“If I am honest Community Payback was the best thing to happen to me at that time”

“If I am honest Community Payback was the best thing to happen to me at that time” image

Mandy Warren, 28, found herself unemployed following a conviction for assault in her home town of Gainsborough, Lincolnshire.

Mandy, who now has a full-time job in IT support in Lincoln, was handed down a 24-week sentence suspended for 12 months and 150 hours unpaid work through Community Payback.

Across Humberside, Lincolnshire and North Yorkshire people on probation complete roughly half a million hours of Community Payback every year. All projects combine hard work and the chance for the participant to develop skills. It is also a punishment as the individual is giving up their time to carry out the work.

“If I am honest Community Payback was the best thing to happen to me at that time,” says Mandy. “I lost my job after the court case and doing unpaid work got me back into a routine. I was working on a range of projects on Community payback mainly at the local hospital.

“While doing unpaid work I was continuing to look for a job and was lucky to get a job where I help customers over the phone sort out any IT issues.”

“It’s really empowering for me as I feel I can give something back reinforced by my own experiences. I can show them that once you’ve done what you’ve done and completed you sentence the book can be closed and you can move on”

Mandy said working on Community Payback made her realise she wasn’t on her own as she interacted with other people who had been sentenced by the courts – “these are not bad people they’ve just made a mistake and are now paying the price”.

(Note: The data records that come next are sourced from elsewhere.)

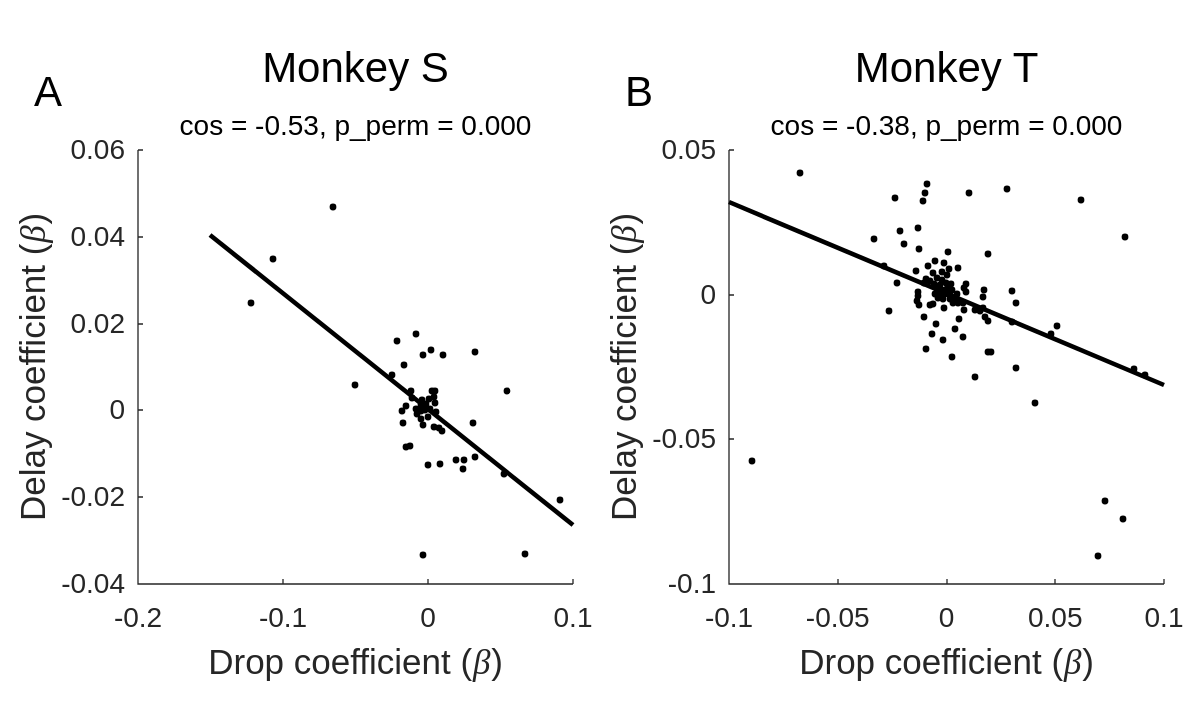
<!DOCTYPE html>
<html lang="en">
<head>
<meta charset="utf-8">
<title>Drop and delay coefficients</title>
<style>
:root { --paper: #fff; --ink: #000; --axis: #262626; }
* { box-sizing: border-box; margin: 0; }
body { width: 1200px; height: 704px; overflow: hidden; background: var(--paper); color: var(--ink); font-family: "Liberation Sans", Arial, sans-serif; }
.figure { display: grid; grid-template-columns: 591px 609px; width: 1200px; height: 704px; }
.panel { display: grid; grid-template-columns: 16px 34px 75px 13px 435px; grid-template-rows: 150px 434px 120px; white-space: nowrap; }
.letter { grid-area: 1 / 1 / 2 / 4; padding: 71px 0 0 34px; font-size: 42px; line-height: 42px; }
.heading { grid-area: 1 / 5; display: flex; flex-direction: column; align-items: center; gap: 21px; padding-top: 47px; }
h2 { font-size: 42px; line-height: 42px; font-weight: 400; }
.stats { font-size: 28px; line-height: 32px; }
.y-title { grid-area: 2 / 2; display: flex; align-items: center; justify-content: center; }
.y-title span { flex: none; transform: rotate(-90deg); }
.axis-title { color: var(--axis); font-size: 35px; line-height: 40px; text-align: center; }
.axis-title i { display: inline-block; width: 19px; text-align: center; font-family: "Liberation Serif", serif; line-height: 1; }
.ticks { display: flex; justify-content: space-between; padding: 0; list-style: none; color: var(--axis); font-size: 28px; line-height: 32px; }
.y-ticks { grid-area: 2 / 3; flex-direction: column; align-items: flex-end; margin: -16px 0; }
.x-side { grid-area: 3 / 5; display: flex; flex-direction: column; gap: 8px; padding-top: 18px; }
.x-ticks li { display: flex; justify-content: center; width: 0; }
.plot { grid-area: 2 / 5; display: block; width: 435px; height: 434px; overflow: visible; }
.spines { fill: none; stroke: var(--axis); stroke-width: 1.3; }
.fit { stroke: var(--ink); stroke-width: 4.6; }
.points { fill: var(--ink); }
.points circle { r: 3.4px; }
</style>
</head>
<body>
<main class="figure">
<section class="panel">
<p class="letter">A</p>
<header class="heading"><h2>Monkey S</h2><p class="stats">cos = -0.53, p_perm = 0.000</p></header>
<p class="y-title axis-title"><span>Delay coefficient (<i>β</i>)</span></p>
<ul class="ticks y-ticks"><li>0.06</li><li>0.04</li><li>0.02</li><li>0</li><li>-0.02</li><li>-0.04</li></ul>
<svg class="plot" viewBox="138 150 435 434" role="img" aria-label="Scatter plot for Monkey S with a falling fit line">
<path class="spines" d="M138 150V584H573M138 150h5M138 237h5M138 324h5M138 410h5M138 497h5M283 584v-5M428 584v-5M573 584v-5"/>
<g class="points">
<circle cx="333" cy="207"/><circle cx="273" cy="259"/><circle cx="251" cy="303"/><circle cx="355" cy="385"/>
<circle cx="397" cy="341"/><circle cx="416" cy="334"/><circle cx="423" cy="355"/><circle cx="431" cy="350"/>
<circle cx="443" cy="355"/><circle cx="475" cy="352"/><circle cx="404" cy="365"/><circle cx="392" cy="375"/>
<circle cx="507" cy="391"/><circle cx="473" cy="423"/><circle cx="475" cy="457"/><circle cx="456" cy="460"/>
<circle cx="464" cy="460"/><circle cx="463" cy="469"/><circle cx="440" cy="464"/><circle cx="428" cy="465"/>
<circle cx="406" cy="447"/><circle cx="410" cy="446"/><circle cx="403" cy="423"/><circle cx="402" cy="411"/>
<circle cx="406" cy="406"/><circle cx="411" cy="391"/><circle cx="412" cy="398"/><circle cx="504" cy="474"/>
<circle cx="560" cy="500"/><circle cx="525" cy="554"/><circle cx="423" cy="555"/>
<circle cx="432" cy="391"/><circle cx="435" cy="391"/><circle cx="434" cy="397"/><circle cx="435" cy="403"/>
<circle cx="429" cy="399"/><circle cx="422" cy="400"/><circle cx="426" cy="404"/><circle cx="421" cy="405"/>
<circle cx="416" cy="409"/><circle cx="417" cy="414"/><circle cx="421" cy="411"/><circle cx="425" cy="410"/>
<circle cx="430" cy="409"/><circle cx="436" cy="412"/><circle cx="428" cy="417"/><circle cx="421" cy="419"/>
<circle cx="423" cy="425"/><circle cx="434" cy="427"/><circle cx="439" cy="428"/><circle cx="442" cy="431"/>
</g>
<line class="fit" x1="210" y1="235" x2="573" y2="525"/>
</svg>
<div class="x-side">
<ul class="ticks x-ticks"><li>-0.2</li><li>-0.1</li><li>0</li><li>0.1</li></ul>
<p class="axis-title">Drop coefficient (<i>β</i>)</p>
</div>
</section>
<section class="panel">
<p class="letter">B</p>
<header class="heading"><h2>Monkey T</h2><p class="stats">cos = -0.38, p_perm = 0.000</p></header>
<p class="y-title axis-title"><span>Delay coefficient (<i>β</i>)</span></p>
<ul class="ticks y-ticks"><li>0.05</li><li>0</li><li>-0.05</li><li>-0.1</li></ul>
<svg class="plot" viewBox="729 150 435 434" role="img" aria-label="Scatter plot for Monkey T with a falling fit line">
<path class="spines" d="M729 150V584H1164M729 150h5M729 295h5M729 439h5M838 584v-5M947 584v-5M1055 584v-5M1164 584v-5"/>
<g class="points">
<circle cx="800" cy="173"/><circle cx="895" cy="198"/><circle cx="927" cy="184"/><circle cx="925" cy="193"/>
<circle cx="923" cy="201"/><circle cx="969" cy="193"/><circle cx="1007" cy="189"/><circle cx="1081" cy="200"/>
<circle cx="1125" cy="237"/><circle cx="874" cy="239"/><circle cx="900" cy="231"/><circle cx="904" cy="244"/>
<circle cx="918" cy="228"/><circle cx="919" cy="249"/><circle cx="948" cy="252"/><circle cx="988" cy="254"/>
<circle cx="884" cy="266"/><circle cx="897" cy="283"/><circle cx="889" cy="311"/><circle cx="916" cy="271"/>
<circle cx="928" cy="266"/><circle cx="935" cy="261"/><circle cx="944" cy="263"/><circle cx="958" cy="268"/>
<circle cx="949" cy="269"/><circle cx="933" cy="273"/><circle cx="942" cy="272"/><circle cx="947" cy="275"/>
<circle cx="926" cy="279"/><circle cx="930" cy="281"/><circle cx="937" cy="278"/><circle cx="942" cy="280"/>
<circle cx="924" cy="283"/><circle cx="934" cy="284"/><circle cx="940" cy="285"/><circle cx="946" cy="283"/>
<circle cx="951" cy="284"/><circle cx="966" cy="284"/><circle cx="964" cy="288"/><circle cx="966" cy="292"/>
<circle cx="937" cy="289"/><circle cx="942" cy="290"/><circle cx="947" cy="289"/><circle cx="952" cy="290"/>
<circle cx="935" cy="294"/><circle cx="940" cy="295"/><circle cx="945" cy="294"/><circle cx="950" cy="295"/>
<circle cx="957" cy="294"/><circle cx="938" cy="298"/><circle cx="943" cy="299"/><circle cx="950" cy="299"/>
<circle cx="956" cy="298"/><circle cx="958" cy="303"/><circle cx="953" cy="303"/><circle cx="963" cy="303"/>
<circle cx="918" cy="292"/><circle cx="918" cy="296"/><circle cx="917" cy="301"/><circle cx="919" cy="305"/>
<circle cx="933" cy="304"/><circle cx="930" cy="305"/><circle cx="944" cy="308"/><circle cx="964" cy="310"/>
<circle cx="975" cy="310"/><circle cx="980" cy="311"/><circle cx="983" cy="308"/><circle cx="984" cy="290"/>
<circle cx="983" cy="297"/><circle cx="1012" cy="291"/><circle cx="1016" cy="303"/><circle cx="1012" cy="322"/>
<circle cx="985" cy="317"/><circle cx="988" cy="321"/><circle cx="924" cy="317"/><circle cx="936" cy="324"/>
<circle cx="932" cy="334"/><circle cx="926" cy="349"/><circle cx="943" cy="340"/><circle cx="952" cy="357"/>
<circle cx="955" cy="329"/><circle cx="959" cy="319"/><circle cx="963" cy="337"/><circle cx="988" cy="352"/>
<circle cx="991" cy="352"/><circle cx="975" cy="377"/><circle cx="1016" cy="368"/><circle cx="1035" cy="403"/>
<circle cx="1057" cy="326"/><circle cx="1051" cy="334"/><circle cx="1134" cy="369"/><circle cx="1145" cy="375"/>
<circle cx="752" cy="461"/><circle cx="1105" cy="501"/><circle cx="1123" cy="519"/><circle cx="1098" cy="556"/>
</g>
<line class="fit" x1="729" y1="202" x2="1164" y2="385"/>
</svg>
<div class="x-side">
<ul class="ticks x-ticks"><li>-0.1</li><li>-0.05</li><li>0</li><li>0.05</li><li>0.1</li></ul>
<p class="axis-title">Drop coefficient (<i>β</i>)</p>
</div>
</section>
</main>
</body>
</html>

She says: “I also learned I was good at listening to people and offering advice and that’s when I started to consider becoming a peer mentor.”

As a peer mentor Mandy says she enjoys supporting service users and helping them change their behaviours and stop offending: “I help put in place the stepping stones to help them overcome mental issues, drug abuse and other support,” she says.

“It’s really empowering for me as I feel I can give something back reinforced by my own experiences. I can show them that once you’ve done what you’ve done and completed you sentence the book can be closed and you can move on.

“At one time I did consider going to university to study criminology but my experience with the Humberside, Lincolnshire & North Yorkshire Community Rehabilitation Company (HLNY CRC) has me now thinking about becoming a probation officer or prison officer.”